Updated Cuban Assets Control Regulations (“CACR”)

On Sept. 9, 2019, OFAC published an amendment to the CACR,[42] to further implement the President’s foreign policy toward Cuba by “denying Cuba access to hard currency” and “curbing the Cuban government’s bad behavior while continuing to support the long-suffering people of Cuba.”[43] The Amendment became effective on Oct. 9, 2019.[44] In connection with the amendments, OFAC published updated FAQs[45] and a Fact Sheet.[46] The updated FAQs makes clear that the Sept. 9 amendments revise certain authorizations for remittances to Cuba, eliminate the authorization for donative remittances, and revise the authorization commonly known as the “U-Turn” general license. In connection with the U-Turn general license, the amendment removes the authorization for banking institutions subject to U.S. jurisdiction to process certain fund transfers originating and terminating outside the United States.[47] These banking institutions will be authorized to reject such transactions, but they may no longer process the transactions.[48]

Counterterrorism Sanctions Authority Expanded

On Sept. 9, 2019, the President issued E.O. 13886 “Modernizing Sanctions to Combat Terrorism.”[49] E.O. 13886 amends E.O.13224 which was issued by President Bush in 2001, and rescinds E.O. 12947 issued by President Clinton. E.O. 13886 is aimed at giving the government a wider array of tools to sanction terrorist groups and their funders, as well as a unified approach. The E.O. gives federal agencies the authority to target terrorist leaders and those who participate in terrorist training and permits secondary sanctions against financial institutions that aid terrorists. As a follow-up, the treasury department sanctioned a number of terrorist organizations, including al-Qaida, Hamas, the Islamic State Militant Group and Iran's Quds Forces. The treasury department also labeled a Syrian-based al Qaida affiliate group as a specially designated global terrorist entity.

Kingpin Act Designations and Recent Settlement

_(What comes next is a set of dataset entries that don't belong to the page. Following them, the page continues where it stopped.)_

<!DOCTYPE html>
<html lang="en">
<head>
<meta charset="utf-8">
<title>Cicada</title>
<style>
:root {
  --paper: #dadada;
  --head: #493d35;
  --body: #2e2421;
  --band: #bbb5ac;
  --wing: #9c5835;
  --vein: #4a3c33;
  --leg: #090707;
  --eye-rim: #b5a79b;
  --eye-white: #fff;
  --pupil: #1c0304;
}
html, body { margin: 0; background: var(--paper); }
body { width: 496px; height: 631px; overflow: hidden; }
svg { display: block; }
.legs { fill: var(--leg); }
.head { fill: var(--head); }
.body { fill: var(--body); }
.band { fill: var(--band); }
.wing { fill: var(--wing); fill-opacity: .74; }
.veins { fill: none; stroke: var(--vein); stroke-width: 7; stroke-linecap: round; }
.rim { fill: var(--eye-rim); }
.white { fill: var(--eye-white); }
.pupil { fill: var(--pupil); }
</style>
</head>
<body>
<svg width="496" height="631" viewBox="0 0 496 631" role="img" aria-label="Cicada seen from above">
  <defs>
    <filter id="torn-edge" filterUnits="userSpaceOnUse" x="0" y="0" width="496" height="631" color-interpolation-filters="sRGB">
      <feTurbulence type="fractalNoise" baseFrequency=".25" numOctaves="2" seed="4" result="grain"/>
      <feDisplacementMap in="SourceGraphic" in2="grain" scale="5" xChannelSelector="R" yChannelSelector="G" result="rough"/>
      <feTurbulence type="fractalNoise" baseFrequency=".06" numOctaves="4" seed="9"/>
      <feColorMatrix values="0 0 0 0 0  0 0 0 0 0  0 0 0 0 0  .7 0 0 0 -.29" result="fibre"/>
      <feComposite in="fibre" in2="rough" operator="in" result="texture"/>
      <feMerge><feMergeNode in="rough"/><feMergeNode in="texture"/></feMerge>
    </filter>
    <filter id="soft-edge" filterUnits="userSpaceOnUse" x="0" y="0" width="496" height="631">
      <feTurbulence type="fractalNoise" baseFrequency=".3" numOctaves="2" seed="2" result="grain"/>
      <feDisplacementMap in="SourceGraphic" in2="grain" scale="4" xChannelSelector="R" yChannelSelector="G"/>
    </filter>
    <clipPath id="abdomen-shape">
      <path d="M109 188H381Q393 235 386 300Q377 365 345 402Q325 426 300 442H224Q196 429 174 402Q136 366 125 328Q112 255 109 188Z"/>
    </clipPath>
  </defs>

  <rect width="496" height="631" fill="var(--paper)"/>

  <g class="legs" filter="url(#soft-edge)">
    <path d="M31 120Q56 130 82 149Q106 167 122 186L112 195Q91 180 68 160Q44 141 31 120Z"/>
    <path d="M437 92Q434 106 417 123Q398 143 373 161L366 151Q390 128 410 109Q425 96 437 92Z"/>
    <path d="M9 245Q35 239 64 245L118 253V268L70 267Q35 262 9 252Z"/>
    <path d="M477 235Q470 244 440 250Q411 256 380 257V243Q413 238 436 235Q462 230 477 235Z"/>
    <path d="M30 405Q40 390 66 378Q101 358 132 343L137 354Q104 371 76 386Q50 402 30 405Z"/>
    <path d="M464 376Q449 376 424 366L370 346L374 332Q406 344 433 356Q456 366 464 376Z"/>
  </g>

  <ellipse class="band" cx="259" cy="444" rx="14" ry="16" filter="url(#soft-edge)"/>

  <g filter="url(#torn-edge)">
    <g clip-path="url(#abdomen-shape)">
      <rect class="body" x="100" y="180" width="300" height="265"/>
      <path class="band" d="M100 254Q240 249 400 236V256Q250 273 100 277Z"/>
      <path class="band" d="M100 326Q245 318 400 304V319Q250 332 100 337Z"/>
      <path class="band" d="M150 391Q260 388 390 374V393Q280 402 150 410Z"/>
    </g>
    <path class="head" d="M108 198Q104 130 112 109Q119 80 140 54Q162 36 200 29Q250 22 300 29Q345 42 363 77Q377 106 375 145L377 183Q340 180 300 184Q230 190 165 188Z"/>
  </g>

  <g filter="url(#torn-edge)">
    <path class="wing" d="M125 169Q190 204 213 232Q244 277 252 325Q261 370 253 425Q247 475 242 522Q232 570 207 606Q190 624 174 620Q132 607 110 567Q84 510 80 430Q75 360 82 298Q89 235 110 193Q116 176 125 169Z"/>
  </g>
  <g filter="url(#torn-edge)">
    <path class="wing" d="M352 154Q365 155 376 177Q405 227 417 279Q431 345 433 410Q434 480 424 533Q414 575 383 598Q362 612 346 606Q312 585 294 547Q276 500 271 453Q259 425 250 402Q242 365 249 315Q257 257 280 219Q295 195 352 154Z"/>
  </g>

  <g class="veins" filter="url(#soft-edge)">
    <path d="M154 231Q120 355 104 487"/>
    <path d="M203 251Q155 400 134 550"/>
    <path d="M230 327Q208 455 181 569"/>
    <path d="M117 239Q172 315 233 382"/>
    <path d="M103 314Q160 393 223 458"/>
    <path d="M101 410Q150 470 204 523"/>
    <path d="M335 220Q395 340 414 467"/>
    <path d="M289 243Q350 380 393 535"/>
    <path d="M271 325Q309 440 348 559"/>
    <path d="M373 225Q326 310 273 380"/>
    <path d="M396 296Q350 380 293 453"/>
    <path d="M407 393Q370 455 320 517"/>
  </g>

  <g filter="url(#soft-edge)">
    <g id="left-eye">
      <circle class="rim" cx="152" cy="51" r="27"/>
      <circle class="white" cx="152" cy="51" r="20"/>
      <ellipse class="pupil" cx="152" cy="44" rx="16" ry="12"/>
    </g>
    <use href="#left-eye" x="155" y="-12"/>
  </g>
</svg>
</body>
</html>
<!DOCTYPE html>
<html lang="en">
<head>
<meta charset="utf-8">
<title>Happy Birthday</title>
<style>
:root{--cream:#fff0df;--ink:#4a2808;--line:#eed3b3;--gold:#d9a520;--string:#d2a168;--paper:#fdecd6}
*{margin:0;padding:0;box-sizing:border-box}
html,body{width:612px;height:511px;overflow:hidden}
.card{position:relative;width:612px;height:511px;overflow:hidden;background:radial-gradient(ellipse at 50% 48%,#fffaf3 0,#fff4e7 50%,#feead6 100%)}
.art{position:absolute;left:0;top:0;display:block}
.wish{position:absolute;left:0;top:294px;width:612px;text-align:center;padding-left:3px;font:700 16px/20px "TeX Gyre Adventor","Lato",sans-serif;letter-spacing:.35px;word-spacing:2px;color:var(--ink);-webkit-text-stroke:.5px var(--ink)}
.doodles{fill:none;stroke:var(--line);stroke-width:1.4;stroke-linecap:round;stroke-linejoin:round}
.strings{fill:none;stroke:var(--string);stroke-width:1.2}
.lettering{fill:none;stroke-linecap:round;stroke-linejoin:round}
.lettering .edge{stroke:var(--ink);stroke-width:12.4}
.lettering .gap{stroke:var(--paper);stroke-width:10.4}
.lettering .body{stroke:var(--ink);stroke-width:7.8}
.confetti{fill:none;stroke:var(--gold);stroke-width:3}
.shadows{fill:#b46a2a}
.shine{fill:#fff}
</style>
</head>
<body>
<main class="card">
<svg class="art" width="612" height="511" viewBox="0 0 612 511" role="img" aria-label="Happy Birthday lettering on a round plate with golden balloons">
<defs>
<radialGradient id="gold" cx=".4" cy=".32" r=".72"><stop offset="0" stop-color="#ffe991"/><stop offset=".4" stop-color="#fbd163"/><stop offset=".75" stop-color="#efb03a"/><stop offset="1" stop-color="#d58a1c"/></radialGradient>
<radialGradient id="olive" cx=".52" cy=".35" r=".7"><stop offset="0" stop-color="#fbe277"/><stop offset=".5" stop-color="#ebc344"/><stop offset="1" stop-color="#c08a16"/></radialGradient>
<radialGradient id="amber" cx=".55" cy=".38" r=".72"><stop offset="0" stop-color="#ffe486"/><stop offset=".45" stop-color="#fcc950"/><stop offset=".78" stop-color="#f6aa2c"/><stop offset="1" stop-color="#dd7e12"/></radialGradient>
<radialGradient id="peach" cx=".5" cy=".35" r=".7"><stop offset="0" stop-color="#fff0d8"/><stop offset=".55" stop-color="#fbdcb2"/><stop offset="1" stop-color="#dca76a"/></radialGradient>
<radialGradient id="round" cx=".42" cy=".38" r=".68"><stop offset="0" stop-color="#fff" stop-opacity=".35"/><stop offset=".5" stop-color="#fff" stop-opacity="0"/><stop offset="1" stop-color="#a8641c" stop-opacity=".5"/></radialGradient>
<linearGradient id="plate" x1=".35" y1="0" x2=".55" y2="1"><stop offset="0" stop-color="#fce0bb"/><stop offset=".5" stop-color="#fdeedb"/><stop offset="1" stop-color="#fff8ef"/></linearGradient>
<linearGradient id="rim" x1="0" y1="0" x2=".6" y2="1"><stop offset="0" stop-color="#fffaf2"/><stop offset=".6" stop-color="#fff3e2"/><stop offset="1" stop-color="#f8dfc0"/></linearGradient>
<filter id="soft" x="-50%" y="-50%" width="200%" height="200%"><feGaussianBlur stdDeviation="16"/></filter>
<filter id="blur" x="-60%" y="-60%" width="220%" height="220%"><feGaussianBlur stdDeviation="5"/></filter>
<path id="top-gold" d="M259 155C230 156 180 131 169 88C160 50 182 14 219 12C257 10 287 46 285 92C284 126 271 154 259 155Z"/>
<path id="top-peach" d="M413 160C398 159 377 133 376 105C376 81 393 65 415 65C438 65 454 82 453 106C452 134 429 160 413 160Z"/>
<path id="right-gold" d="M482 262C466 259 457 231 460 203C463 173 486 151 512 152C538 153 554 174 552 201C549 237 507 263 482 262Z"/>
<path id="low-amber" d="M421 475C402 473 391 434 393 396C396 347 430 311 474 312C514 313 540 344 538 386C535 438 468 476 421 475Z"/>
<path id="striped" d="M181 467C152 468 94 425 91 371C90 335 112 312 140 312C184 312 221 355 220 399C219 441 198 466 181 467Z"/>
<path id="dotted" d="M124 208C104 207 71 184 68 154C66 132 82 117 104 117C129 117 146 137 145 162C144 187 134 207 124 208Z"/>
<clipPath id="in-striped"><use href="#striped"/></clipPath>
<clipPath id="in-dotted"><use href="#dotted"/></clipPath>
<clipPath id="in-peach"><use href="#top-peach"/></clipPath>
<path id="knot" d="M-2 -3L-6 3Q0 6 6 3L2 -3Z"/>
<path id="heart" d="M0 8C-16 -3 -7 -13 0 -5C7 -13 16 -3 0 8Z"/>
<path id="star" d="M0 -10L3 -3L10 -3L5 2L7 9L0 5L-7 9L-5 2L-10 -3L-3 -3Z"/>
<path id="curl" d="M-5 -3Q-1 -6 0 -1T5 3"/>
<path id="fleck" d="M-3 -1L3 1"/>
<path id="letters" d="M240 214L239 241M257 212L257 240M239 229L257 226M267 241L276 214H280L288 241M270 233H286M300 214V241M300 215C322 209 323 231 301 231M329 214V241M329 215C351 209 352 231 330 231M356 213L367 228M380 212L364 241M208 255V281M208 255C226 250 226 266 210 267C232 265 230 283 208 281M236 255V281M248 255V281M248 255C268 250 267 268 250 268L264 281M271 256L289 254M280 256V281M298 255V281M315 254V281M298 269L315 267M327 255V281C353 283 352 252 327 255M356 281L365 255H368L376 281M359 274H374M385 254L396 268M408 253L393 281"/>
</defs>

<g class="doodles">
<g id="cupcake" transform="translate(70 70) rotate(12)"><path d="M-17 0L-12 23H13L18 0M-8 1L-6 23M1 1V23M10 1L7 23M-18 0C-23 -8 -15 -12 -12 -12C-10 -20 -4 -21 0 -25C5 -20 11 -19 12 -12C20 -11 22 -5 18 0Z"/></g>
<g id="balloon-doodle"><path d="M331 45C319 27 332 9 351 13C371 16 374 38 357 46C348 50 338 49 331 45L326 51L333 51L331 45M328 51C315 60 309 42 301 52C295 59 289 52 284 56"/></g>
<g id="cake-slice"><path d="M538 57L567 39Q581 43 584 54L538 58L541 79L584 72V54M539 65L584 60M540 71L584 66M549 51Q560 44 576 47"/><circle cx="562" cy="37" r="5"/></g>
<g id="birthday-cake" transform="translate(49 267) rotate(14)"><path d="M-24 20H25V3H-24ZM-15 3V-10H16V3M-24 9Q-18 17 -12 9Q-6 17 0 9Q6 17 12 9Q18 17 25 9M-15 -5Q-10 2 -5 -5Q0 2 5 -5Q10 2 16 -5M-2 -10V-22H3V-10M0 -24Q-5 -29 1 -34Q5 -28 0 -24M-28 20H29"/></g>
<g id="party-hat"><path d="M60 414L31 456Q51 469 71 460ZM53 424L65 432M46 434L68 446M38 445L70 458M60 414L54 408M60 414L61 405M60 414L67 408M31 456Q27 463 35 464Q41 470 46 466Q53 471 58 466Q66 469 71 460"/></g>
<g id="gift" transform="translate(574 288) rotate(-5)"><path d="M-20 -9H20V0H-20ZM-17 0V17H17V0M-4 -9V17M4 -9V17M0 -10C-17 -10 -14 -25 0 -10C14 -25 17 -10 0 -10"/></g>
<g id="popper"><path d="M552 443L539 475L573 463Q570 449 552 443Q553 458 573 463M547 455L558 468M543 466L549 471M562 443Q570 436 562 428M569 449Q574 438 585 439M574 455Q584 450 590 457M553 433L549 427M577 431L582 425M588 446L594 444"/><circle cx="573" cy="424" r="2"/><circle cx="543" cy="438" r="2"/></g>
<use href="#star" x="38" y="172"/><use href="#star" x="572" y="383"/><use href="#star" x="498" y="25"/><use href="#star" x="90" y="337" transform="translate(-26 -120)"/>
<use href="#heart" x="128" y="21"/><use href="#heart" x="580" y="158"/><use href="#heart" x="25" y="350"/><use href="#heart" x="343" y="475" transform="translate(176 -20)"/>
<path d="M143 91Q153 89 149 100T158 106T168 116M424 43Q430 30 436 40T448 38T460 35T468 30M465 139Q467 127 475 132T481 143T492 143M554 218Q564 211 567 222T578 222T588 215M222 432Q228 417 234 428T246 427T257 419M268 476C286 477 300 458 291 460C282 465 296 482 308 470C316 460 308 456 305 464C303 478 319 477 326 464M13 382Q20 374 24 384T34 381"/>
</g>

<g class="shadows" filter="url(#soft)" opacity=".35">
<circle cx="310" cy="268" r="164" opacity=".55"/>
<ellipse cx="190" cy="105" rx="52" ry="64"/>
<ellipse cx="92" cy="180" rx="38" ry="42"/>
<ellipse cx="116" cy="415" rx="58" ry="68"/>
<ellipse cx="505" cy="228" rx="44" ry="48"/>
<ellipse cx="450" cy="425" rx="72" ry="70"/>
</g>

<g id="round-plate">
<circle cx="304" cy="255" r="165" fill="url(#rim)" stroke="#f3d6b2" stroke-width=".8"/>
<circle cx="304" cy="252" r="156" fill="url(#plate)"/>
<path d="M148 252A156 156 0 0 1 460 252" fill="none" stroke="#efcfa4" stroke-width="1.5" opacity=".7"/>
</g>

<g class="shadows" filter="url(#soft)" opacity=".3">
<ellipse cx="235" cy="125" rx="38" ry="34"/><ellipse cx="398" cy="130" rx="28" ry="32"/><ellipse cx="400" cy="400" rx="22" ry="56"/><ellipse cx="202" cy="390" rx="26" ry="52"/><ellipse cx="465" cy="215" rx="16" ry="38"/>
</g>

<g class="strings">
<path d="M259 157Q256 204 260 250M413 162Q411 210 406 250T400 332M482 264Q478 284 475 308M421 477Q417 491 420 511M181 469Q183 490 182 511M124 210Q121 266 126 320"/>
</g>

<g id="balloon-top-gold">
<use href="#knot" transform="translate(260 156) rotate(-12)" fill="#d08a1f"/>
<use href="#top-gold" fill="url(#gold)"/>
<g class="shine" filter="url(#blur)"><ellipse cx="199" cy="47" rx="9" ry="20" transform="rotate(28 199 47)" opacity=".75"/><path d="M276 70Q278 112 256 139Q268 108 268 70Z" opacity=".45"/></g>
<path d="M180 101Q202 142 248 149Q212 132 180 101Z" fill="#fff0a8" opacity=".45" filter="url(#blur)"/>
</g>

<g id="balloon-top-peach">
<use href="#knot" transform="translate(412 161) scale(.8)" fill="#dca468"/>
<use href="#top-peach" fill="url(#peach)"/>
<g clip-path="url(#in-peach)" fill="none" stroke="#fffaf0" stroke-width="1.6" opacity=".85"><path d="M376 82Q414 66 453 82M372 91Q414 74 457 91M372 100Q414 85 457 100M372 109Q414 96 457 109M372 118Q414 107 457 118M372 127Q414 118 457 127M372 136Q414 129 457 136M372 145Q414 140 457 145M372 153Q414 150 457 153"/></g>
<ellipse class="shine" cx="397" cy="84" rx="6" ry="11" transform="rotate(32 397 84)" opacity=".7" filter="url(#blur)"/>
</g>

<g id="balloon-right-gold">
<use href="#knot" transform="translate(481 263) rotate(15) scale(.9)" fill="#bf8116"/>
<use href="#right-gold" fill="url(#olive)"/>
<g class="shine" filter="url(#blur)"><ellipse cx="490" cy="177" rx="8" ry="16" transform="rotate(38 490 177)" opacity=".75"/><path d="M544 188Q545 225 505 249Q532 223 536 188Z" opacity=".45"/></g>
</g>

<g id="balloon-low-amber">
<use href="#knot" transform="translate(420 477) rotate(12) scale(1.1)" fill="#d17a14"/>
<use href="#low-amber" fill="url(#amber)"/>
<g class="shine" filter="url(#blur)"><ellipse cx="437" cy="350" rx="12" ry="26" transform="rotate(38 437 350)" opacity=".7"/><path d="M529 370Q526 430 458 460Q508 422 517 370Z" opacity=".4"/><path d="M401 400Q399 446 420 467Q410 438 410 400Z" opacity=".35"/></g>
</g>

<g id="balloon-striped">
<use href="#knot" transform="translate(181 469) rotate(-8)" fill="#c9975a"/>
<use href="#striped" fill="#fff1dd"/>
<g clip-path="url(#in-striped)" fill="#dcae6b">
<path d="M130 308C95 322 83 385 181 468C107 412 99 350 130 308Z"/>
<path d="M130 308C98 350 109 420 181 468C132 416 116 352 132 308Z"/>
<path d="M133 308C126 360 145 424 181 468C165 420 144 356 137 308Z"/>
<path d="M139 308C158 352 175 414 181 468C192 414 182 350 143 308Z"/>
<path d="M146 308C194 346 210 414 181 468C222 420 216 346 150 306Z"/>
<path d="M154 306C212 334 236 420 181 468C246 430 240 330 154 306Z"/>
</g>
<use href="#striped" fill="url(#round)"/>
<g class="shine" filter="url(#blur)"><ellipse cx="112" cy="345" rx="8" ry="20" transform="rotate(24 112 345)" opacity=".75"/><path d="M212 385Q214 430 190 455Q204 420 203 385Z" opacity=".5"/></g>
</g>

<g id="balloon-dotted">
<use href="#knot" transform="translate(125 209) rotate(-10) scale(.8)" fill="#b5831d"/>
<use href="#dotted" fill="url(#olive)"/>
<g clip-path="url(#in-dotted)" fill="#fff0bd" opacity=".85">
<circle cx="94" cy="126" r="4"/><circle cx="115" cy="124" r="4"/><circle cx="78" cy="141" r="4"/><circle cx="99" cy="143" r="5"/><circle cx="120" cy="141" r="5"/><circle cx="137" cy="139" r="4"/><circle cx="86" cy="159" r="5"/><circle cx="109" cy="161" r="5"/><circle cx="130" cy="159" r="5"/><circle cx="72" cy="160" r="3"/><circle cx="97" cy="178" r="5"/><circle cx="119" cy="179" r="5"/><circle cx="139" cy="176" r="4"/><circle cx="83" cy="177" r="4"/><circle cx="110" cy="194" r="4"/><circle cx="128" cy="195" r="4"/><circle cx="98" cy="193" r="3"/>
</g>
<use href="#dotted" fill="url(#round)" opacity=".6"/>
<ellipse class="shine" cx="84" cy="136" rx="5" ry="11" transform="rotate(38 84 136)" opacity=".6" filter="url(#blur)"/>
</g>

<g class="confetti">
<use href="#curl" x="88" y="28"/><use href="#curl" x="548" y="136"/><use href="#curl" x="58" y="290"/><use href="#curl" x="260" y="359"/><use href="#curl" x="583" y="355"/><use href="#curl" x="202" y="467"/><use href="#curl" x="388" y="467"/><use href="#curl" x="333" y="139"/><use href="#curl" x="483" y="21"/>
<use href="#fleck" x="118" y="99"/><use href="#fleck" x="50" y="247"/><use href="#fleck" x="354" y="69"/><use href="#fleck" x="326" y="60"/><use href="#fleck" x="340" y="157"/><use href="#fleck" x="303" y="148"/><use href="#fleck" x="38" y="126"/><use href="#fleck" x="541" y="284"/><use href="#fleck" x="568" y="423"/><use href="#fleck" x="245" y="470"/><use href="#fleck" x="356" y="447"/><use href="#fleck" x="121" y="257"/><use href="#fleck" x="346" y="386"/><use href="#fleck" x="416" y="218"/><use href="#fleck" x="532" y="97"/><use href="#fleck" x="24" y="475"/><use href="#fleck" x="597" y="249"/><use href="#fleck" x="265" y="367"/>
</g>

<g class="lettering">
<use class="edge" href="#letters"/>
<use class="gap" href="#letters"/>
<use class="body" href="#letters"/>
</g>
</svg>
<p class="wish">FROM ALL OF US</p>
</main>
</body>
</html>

On Aug. 20, 2019, OFAC designated Dominican national Cesar Emilio Peralta and the Peralta Drug Trafficking Organization (“Peralta DTO”), pursuant to the Foreign Narcotics Kingpin Designation Act.[50] OFAC designated eight additional Dominican nationals for assisting Peralta and the Peralta DTO, as well as six entities in Santo Domingo, Dominican Republic.[51] These designations target significant foreign narcotics trafficking through the Dominican Republic and to consumer markets in the United States, Puerto Rico and Europe.[52] OFAC’s Kingpin designations were closely coordinated with the Drug Enforcement Administration and the Federal Bureau of Investigation, and further OFAC’s commitment to countering criminal networks that engage in human trafficking.[53] The following day, OFAC additionally designated several Chinese individuals, pursuant to the Kingpin Act.[54]

In addition to recent Kingpin designations, on Aug. 16, 2019, OFAC settled with Atradius Trade Credit Insurance Inc. (“Atradius”), of Hunt Valley, Maryland, accepting a payment of $345,315 for apparent violations of the Foreign Narcotics Kingpin Sanctions Regulations.[55] Atradius had agreed to accept the assignment of debt owed by Grup Wisa S.A. (“Grupo Wisa”), an SDN.[56] Atradius then filed a creditor claim in Panama and ultimately received a payment of approximately $4 million in satisfaction of that debt.[57] OFAC determined that, by accepting the assignment of Grupo Wisa’s debt and receiving payment from Grupo Wisa’s liquidation, Atradius dealt in the property or interests in property of an SDN in violation of 31 C.F.R. § 598.203(a).[58] This enforcement action highlights the importance of diligence regarding any transaction with an SDN.

Given the breadth and frequency of the recent changes across multiple sanctions programs in recent months, it is important to stay abreast of OFAC’s actions and continuing developments related to all sanctions programs.